Now how are we doing?
@@ -233,3 +233,42 @@ Here are some more list functions:
Yes, they do work as expected.
+
+By the way, the main problem here (of OCaml not making the functions polymorphic enough) will also afflict your attempts to encode Church numerals, though you might not have noticed it there. But witness:
+
+ # type 'b sysf_nat = ('b -> 'b) -> 'b -> 'b
+ let sysf_zero : ('b) sysf_nat = fun s z -> z
+ let sysf_one : ('b) sysf_nat = fun s z -> s z
+ let sysf_succ : ('b) sysf_nat -> ('b) sysf_nat = fun n -> (fun s z -> s (n s z));;
+
+ # sysf_succ sysf_one;;
+ - : '_b sysf_nat =
+
+Notice the `'_b` type parameter. That means that OCaml thinks the successor of `sysf_one` is not polymorphic, but always will be giving only a single result type. OCaml just doesn't yet know what it is.
+
+There is one easy-to-implement fix to this problem. If instead of `sysf_succ sysf_one` you had instead written the eta-expanded version:
+
+ # fun s -> sysf_succ sysf_one s;;
+ - : ('a -> 'a) -> 'a -> 'a =
+
+then OCaml knows to make the result polymorphic. But it's a pain to force yourself to write `fun s -> ... s` around all of your arithmetical computations. Short of doing that, the only way I know to make OCaml treat these functions as polymorphic enough is to use the "polymorphic record types" discussed above.

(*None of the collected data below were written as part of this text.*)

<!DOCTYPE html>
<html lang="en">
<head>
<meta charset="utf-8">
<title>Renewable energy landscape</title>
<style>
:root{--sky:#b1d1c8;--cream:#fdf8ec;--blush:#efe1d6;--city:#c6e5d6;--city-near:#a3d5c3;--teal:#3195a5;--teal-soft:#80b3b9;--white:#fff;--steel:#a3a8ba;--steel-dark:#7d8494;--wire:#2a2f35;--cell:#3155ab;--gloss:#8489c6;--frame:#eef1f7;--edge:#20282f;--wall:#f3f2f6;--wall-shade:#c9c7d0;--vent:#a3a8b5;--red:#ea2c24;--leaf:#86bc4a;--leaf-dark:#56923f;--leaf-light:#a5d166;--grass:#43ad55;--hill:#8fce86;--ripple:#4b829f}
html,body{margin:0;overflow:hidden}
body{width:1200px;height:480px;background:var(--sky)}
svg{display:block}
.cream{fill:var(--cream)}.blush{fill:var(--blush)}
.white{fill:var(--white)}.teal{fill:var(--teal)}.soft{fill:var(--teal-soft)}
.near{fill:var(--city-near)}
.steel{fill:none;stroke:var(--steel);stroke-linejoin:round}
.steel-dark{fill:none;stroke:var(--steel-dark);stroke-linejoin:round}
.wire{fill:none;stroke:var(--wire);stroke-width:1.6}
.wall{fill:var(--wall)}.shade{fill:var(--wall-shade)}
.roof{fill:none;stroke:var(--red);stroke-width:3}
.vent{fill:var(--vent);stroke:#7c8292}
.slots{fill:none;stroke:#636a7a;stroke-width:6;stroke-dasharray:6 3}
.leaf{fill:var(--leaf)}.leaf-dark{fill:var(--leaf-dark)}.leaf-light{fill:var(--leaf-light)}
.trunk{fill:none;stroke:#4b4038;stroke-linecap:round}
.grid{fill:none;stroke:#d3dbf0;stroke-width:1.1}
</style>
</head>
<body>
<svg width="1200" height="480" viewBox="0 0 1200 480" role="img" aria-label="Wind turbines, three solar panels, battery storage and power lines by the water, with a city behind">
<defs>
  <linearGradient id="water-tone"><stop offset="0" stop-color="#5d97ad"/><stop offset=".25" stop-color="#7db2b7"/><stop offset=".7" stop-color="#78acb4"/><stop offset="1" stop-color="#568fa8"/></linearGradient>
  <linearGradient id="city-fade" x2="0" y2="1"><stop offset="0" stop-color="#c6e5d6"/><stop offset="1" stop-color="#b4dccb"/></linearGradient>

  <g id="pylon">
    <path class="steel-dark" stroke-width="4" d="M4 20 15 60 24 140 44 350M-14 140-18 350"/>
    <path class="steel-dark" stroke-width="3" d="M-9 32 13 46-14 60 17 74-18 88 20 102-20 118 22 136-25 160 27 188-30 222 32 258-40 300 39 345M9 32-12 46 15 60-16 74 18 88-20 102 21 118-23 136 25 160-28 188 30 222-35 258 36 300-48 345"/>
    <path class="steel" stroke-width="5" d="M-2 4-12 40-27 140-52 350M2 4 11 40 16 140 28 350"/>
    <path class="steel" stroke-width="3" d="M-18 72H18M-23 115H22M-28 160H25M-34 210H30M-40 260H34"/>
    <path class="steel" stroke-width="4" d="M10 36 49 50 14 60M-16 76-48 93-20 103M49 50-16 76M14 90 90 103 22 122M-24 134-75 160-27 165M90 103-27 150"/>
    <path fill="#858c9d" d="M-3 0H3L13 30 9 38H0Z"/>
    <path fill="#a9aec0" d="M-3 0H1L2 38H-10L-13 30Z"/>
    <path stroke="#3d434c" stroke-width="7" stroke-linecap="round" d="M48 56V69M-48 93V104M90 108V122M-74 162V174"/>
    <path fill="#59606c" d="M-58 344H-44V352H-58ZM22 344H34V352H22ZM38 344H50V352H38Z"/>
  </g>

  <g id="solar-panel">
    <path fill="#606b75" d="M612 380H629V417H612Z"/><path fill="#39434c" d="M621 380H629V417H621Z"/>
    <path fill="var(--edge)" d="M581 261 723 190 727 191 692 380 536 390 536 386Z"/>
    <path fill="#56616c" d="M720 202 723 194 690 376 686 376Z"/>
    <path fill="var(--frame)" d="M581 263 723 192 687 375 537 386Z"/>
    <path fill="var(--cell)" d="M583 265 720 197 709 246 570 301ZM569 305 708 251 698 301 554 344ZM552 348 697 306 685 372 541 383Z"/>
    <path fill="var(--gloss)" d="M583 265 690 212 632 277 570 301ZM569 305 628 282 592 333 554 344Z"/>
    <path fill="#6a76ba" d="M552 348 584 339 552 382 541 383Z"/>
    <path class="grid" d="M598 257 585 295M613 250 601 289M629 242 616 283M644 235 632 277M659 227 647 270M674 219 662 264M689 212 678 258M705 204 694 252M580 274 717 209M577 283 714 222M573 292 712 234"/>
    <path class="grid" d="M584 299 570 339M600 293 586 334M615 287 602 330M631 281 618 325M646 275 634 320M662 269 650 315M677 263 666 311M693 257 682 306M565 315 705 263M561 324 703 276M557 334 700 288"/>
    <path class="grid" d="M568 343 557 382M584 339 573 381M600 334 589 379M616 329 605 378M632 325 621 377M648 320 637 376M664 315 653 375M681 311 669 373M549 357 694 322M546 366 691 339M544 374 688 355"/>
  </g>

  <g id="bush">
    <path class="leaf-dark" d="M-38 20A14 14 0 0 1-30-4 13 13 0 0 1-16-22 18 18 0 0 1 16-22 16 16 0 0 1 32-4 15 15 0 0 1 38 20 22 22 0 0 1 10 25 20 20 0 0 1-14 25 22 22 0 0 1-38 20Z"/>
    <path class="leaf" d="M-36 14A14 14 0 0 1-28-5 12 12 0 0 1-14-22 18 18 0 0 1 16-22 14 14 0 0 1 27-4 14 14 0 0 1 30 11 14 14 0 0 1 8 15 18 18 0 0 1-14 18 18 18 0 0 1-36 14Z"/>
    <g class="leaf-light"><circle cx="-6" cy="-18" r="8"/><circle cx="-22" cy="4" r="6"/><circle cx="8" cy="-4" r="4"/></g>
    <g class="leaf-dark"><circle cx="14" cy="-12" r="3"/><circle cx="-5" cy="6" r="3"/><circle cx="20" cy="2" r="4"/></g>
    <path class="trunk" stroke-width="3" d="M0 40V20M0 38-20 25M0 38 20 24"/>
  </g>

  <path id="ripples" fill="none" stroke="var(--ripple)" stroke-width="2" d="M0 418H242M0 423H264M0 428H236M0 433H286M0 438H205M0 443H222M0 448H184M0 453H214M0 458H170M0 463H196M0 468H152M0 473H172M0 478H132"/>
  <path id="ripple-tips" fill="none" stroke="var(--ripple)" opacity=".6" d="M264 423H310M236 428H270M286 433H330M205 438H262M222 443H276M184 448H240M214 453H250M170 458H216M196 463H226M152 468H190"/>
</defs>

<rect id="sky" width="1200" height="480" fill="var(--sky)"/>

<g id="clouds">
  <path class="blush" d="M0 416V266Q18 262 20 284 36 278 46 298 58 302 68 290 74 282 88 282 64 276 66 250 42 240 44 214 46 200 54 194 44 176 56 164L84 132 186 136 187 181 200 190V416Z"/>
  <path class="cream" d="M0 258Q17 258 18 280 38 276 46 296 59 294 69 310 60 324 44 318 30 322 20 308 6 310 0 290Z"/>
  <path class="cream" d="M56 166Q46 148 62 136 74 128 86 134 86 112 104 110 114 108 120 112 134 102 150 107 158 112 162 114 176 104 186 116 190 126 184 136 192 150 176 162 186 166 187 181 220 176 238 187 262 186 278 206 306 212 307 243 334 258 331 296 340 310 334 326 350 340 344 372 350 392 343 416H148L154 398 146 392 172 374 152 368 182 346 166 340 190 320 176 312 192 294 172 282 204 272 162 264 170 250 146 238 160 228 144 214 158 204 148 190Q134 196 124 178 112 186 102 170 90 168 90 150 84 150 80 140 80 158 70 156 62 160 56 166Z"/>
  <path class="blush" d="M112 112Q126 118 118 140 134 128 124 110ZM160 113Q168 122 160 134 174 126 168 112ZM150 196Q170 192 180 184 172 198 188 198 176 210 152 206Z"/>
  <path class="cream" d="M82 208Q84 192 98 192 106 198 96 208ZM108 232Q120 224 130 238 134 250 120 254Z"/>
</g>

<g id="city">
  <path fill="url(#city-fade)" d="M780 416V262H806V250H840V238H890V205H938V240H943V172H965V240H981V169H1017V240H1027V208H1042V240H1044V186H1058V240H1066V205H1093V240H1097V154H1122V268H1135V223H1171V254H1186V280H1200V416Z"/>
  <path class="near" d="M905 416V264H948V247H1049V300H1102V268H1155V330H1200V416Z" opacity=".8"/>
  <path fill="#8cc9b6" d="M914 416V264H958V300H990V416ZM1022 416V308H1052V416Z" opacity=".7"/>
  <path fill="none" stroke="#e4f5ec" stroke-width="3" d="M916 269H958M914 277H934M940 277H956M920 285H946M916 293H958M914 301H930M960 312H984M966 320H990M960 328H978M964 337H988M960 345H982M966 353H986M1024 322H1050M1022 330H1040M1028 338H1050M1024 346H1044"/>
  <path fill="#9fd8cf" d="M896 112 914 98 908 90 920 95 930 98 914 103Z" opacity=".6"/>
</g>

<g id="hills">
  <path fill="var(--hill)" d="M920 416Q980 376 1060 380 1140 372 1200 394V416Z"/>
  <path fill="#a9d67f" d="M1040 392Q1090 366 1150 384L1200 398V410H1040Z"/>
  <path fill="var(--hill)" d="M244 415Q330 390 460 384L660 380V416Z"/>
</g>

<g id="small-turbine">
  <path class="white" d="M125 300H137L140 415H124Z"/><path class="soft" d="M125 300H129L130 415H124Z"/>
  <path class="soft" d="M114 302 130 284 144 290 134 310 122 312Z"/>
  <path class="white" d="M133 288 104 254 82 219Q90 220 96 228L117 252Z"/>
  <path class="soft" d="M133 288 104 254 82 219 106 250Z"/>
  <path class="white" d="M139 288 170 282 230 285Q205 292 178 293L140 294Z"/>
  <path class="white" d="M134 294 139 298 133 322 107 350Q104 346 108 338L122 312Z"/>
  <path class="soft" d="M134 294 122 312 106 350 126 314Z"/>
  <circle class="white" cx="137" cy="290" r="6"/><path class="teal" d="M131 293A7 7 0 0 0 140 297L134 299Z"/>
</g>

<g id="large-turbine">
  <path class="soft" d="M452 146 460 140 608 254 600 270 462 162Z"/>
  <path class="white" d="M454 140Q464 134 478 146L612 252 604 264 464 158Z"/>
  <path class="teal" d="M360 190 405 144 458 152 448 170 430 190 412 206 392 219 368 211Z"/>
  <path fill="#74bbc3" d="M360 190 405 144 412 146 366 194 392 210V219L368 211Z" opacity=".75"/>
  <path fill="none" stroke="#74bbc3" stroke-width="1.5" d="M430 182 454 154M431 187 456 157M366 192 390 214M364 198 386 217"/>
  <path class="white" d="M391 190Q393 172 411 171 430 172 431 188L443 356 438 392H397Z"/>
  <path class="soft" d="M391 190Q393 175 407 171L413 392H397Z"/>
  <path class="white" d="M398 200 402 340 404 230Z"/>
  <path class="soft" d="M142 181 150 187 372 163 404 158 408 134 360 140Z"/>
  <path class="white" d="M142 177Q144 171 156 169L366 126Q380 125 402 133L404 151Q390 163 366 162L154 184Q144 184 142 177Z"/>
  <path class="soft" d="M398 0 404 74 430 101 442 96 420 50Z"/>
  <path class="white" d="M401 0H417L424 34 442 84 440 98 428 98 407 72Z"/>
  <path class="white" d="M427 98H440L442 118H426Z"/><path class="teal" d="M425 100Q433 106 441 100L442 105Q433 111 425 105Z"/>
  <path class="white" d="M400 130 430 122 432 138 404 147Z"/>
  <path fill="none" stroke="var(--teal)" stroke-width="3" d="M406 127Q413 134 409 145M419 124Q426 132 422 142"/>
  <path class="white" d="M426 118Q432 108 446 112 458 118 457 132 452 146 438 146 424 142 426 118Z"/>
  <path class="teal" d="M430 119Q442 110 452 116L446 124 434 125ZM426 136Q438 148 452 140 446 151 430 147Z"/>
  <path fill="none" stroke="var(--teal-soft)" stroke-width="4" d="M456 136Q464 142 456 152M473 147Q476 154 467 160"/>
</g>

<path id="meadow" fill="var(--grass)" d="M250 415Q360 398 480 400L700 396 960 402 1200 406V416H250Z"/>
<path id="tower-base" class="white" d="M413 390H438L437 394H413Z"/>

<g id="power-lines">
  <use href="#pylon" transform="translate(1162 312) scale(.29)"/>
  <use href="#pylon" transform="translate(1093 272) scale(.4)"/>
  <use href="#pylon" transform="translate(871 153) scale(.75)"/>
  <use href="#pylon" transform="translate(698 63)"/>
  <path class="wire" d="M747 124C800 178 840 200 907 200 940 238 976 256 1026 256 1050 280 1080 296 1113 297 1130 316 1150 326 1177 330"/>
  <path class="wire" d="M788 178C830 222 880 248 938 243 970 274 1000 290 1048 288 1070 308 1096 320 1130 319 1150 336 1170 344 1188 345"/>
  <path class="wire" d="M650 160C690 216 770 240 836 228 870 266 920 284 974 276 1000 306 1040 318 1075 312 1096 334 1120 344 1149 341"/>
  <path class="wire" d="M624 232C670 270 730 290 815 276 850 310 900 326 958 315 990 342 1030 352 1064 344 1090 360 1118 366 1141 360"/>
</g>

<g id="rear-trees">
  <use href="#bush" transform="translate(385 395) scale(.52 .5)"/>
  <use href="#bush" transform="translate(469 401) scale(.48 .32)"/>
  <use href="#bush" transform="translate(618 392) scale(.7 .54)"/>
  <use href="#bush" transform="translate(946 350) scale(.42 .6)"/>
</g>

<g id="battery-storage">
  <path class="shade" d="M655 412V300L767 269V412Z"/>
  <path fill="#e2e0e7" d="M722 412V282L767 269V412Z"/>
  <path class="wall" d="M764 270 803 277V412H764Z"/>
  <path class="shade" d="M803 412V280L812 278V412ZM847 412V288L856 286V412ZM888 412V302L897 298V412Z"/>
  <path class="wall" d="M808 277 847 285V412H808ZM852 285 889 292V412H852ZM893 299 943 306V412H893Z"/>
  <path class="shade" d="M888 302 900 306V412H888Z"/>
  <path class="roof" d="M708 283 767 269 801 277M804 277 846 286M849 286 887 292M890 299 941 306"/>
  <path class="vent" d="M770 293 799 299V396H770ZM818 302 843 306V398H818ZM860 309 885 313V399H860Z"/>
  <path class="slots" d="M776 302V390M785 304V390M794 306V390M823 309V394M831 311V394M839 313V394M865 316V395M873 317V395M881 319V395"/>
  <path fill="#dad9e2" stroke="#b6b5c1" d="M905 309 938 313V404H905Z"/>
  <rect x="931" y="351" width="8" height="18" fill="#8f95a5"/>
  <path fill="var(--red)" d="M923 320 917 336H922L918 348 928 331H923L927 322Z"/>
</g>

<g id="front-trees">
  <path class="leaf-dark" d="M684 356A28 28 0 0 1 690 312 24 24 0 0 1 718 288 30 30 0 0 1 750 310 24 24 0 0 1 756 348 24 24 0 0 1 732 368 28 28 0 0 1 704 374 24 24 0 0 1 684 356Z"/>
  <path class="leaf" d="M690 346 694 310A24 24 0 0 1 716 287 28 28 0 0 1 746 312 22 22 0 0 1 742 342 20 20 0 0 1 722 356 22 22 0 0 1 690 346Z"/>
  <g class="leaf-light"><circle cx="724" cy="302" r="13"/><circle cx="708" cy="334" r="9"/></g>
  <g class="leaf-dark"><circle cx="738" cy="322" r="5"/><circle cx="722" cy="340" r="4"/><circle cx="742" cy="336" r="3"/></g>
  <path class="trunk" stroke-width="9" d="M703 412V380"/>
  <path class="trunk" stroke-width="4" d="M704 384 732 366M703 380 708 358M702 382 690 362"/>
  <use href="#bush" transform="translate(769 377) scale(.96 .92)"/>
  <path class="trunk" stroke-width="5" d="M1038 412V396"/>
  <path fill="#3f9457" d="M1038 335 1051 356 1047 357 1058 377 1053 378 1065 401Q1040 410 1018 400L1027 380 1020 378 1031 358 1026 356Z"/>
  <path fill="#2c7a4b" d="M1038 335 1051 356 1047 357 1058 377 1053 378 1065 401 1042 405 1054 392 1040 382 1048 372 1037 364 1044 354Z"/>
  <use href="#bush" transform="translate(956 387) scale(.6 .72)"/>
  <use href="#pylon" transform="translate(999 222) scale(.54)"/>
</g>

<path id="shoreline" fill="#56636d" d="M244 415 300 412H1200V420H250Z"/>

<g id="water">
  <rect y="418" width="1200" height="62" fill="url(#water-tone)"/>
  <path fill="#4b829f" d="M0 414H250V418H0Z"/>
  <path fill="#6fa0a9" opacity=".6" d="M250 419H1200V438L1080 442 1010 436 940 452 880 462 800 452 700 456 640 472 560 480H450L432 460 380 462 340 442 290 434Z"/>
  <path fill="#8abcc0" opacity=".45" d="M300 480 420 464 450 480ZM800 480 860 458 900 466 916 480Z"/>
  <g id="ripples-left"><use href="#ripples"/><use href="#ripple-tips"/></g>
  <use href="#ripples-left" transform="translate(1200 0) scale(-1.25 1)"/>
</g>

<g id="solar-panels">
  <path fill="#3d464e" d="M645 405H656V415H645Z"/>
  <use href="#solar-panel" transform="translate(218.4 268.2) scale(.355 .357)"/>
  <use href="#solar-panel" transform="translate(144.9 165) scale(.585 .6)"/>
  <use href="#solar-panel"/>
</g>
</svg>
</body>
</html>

+
+This kind of problem doesn't come up *that* often in OCaml. Normally, you wouldn't be encoding your data structures in this way, anyway. You'd use some datatype declaration like we had at the top of this page.
+
+ type ('a) mylist = Cons of 'a * ('a) mylist | Nil
+
+And you won't have any of the kinds of difficulties we're discussing here with that. It's just that some of the topics we're exploring in this course press against the walls where things are hard (or sometimes not even possible) to do in OCaml (and sometimes Haskell too).
+
+By the way, this issue about not-enough-polymorphism doesn't arise in Haskell. Here are the Church numerals:
+
+ > type Church a = (a -> a) -> a -> a
+ > let { zero :: Church a; zero = \s z -> z; one :: Church a; one = \s z -> s z; succ n = \s z-> s (n s z) }
+ > let two = succ one
+ > two ('S':) "0"
+ "SS0"
+ > :t two
+ two :: (a -> a) -> a -> a
+ > two (1+) 0
+ 2
+
+The reason that OCaml has trouble here where Haskell doesn't has to do with some fundamental differences between their type systems, that we haven't yet explored. (Specifically, it has to do with the fact that OCaml has *mutable reference cells* in its type system, and this obliges it to place limits on where it generalizes type variables, else its type system becomes inconsistent.)